State health officials on Wednesday reported 69 coronavirus-related deaths – the highest number in a single day since June, when Illinois was coming off its initial peak in COVID-19 infections.
Thirteen Cook County residents, including two women and two men in their 60s, were among the deaths reported Wednesday by the Illinois Department of Public Health. Officials also reported 4,342 new cases of COVID-19 across the state, bringing totals in Illinois to 355,217 cases and 9,345 deaths.
Throughout the state, the number of cases, hospitalizations and positivity rates are rising.
As of Tuesday night, 2,338 people were hospitalized across the state, and of those, 502 were in intensive care units and 194 on ventilators, according to IDPH data.
“A certain number of cases will go on to be hospitalizations, and a certain number of hospitalizations will go on to be deaths. The more cases, eventually, you’ll get more to deaths,” IDPH Director Dr. Ngozi Ezike said Wednesday. “The spike in cases we’ve been seeing over the last six weeks – yes, unfortunately, it is turning into additional mortality.”
The preliminary seven-day statewide positivity rate now stands at 5.7%, according to IDPH. In Cook County that rate is 7.2%, while it’s 7% in Chicago, according to state data.
Of the state’s 11 regions, four will be operating under stricter mitigations by the end of the week: Regions 1, 5, 7 and 8. The remaining seven — including suburban Cook County (Region 10) and Chicago (Region 11) — all have positivity rates above 7%, according to Gov. J.B. Pritzker, who encouraged residents to wear masks, wash their hands, follow social distancing guidelines and get a flu shot.
Pritzker said the state is beginning to develop a COVID-19 vaccine distribution plan as requested by the Centers for Disease Control and Prevention — a preliminary move given there is not yet an available vaccine.
Both Pritzker and Ezike said that plan will evolve as more information about an approved vaccine – or vaccines – becomes available, but that Illinois’ plan will have an equity focus and prioritize the most vulnerable populations and communities hit hard by the pandemic.
“We know that there’s going to be limited doses available when we get the first batch,” Ezike said. “Health care workers are going to be first.”
Pritzker says the state will independently ensure any vaccine approved by the federal government is safe before distributing it in Illinois.
“We’ve seen that the FDA, the CDC, the federal government have been completely politicized when it comes to COVID,” he said. “Having said that, I think the companies that are working to develop the vaccines are following the normal course of vaccine trials. … The problem is President Trump is pushing for certain dates to deliver a vaccine.”
Part of the state’s rollout will involve addressing vaccine hesitancy, according to Ezike. “Getting the vaccine is one step.

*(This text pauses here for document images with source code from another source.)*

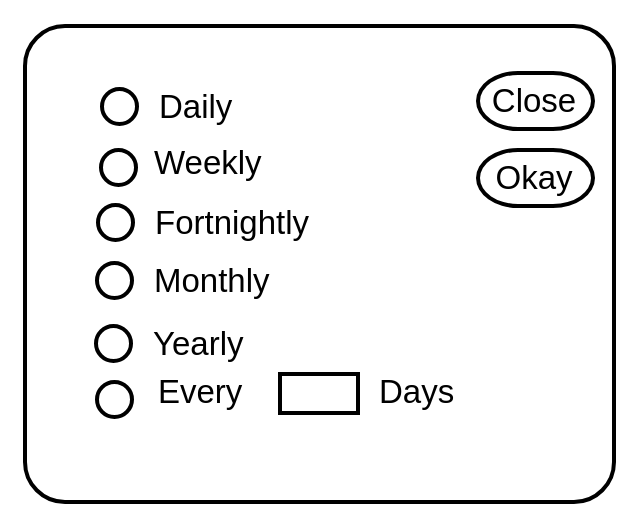
<!DOCTYPE html>
<html lang="en">
<head>
<meta charset="utf-8">
<title>Repeat interval dialog</title>
<style>
:root { --ink: #000; --paper: #fff; --stroke: 4px solid var(--ink); }
* { box-sizing: border-box; margin: 0; padding: 0; }
body {
  width: 640px; height: 528px; overflow: hidden;
  padding: 24px 0 0 23px;
  background: var(--paper); color: var(--ink);
  font: 33px/38px "Liberation Sans", Arial, sans-serif;
}
.dialog {
  display: flex; justify-content: space-between; align-items: flex-start;
  width: 593px; height: 480px;
  border: var(--stroke); border-radius: 42px;
}
.options { list-style: none; padding: 59px 0 0 67px; }
.option {
  display: flex; align-items: flex-start;
  height: 38px; white-space: nowrap;
  margin: var(--above, 0) 0 0 var(--indent, 0);
}
.radio { flex: none; width: 39px; height: 39px; border: var(--stroke); border-radius: 50%; }
.label { position: relative; top: var(--shift, 1px); margin-left: var(--gap, 20px); }
.daily { --indent: 6px; }
.weekly { --above: 23px; --indent: 5px; --gap: 16px; --shift: -4px; }
.fortnightly { --above: 17px; --indent: 2px; }
.monthly { --above: 20px; --indent: 1px; }
.yearly { --above: 25px; }
.custom { --above: 18px; --indent: 1px; --gap: 24px; --shift: -7px; }
.custom .every { width: 84px; }
.day-count {
  flex: none; width: 82px; height: 43px;
  margin: -8px 0 0 36px; border: var(--stroke);
}
.custom .days { --gap: 19px; }
.actions { display: flex; flex-direction: column; gap: 17px; padding: 43px 17px 0 0; }
.button {
  display: flex; align-items: center; justify-content: center;
  width: 119px; height: 60px; padding-right: 3px;
  border: var(--stroke); border-radius: 42px / 30px;
  color: inherit; text-decoration: none;
}
</style>
</head>
<body>
<main class="dialog">
  <ul class="options">
    <li class="option daily"><span class="radio"></span><span class="label">Daily</span></li>
    <li class="option weekly"><span class="radio"></span><span class="label">Weekly</span></li>
    <li class="option fortnightly"><span class="radio"></span><span class="label">Fortnightly</span></li>
    <li class="option monthly"><span class="radio"></span><span class="label">Monthly</span></li>
    <li class="option yearly"><span class="radio"></span><span class="label">Yearly</span></li>
    <li class="option custom">
      <span class="radio"></span><span class="label every">Every</span>
      <span class="day-count"></span><span class="label days">Days</span>
    </li>
  </ul>
  <nav class="actions">
    <a class="button" href="#">Close</a>
    <a class="button" href="#">Okay</a>
  </nav>
</main>
</body>
</html>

Getting it into the arms of people is another,” she said, adding vaccination will not be mandatory.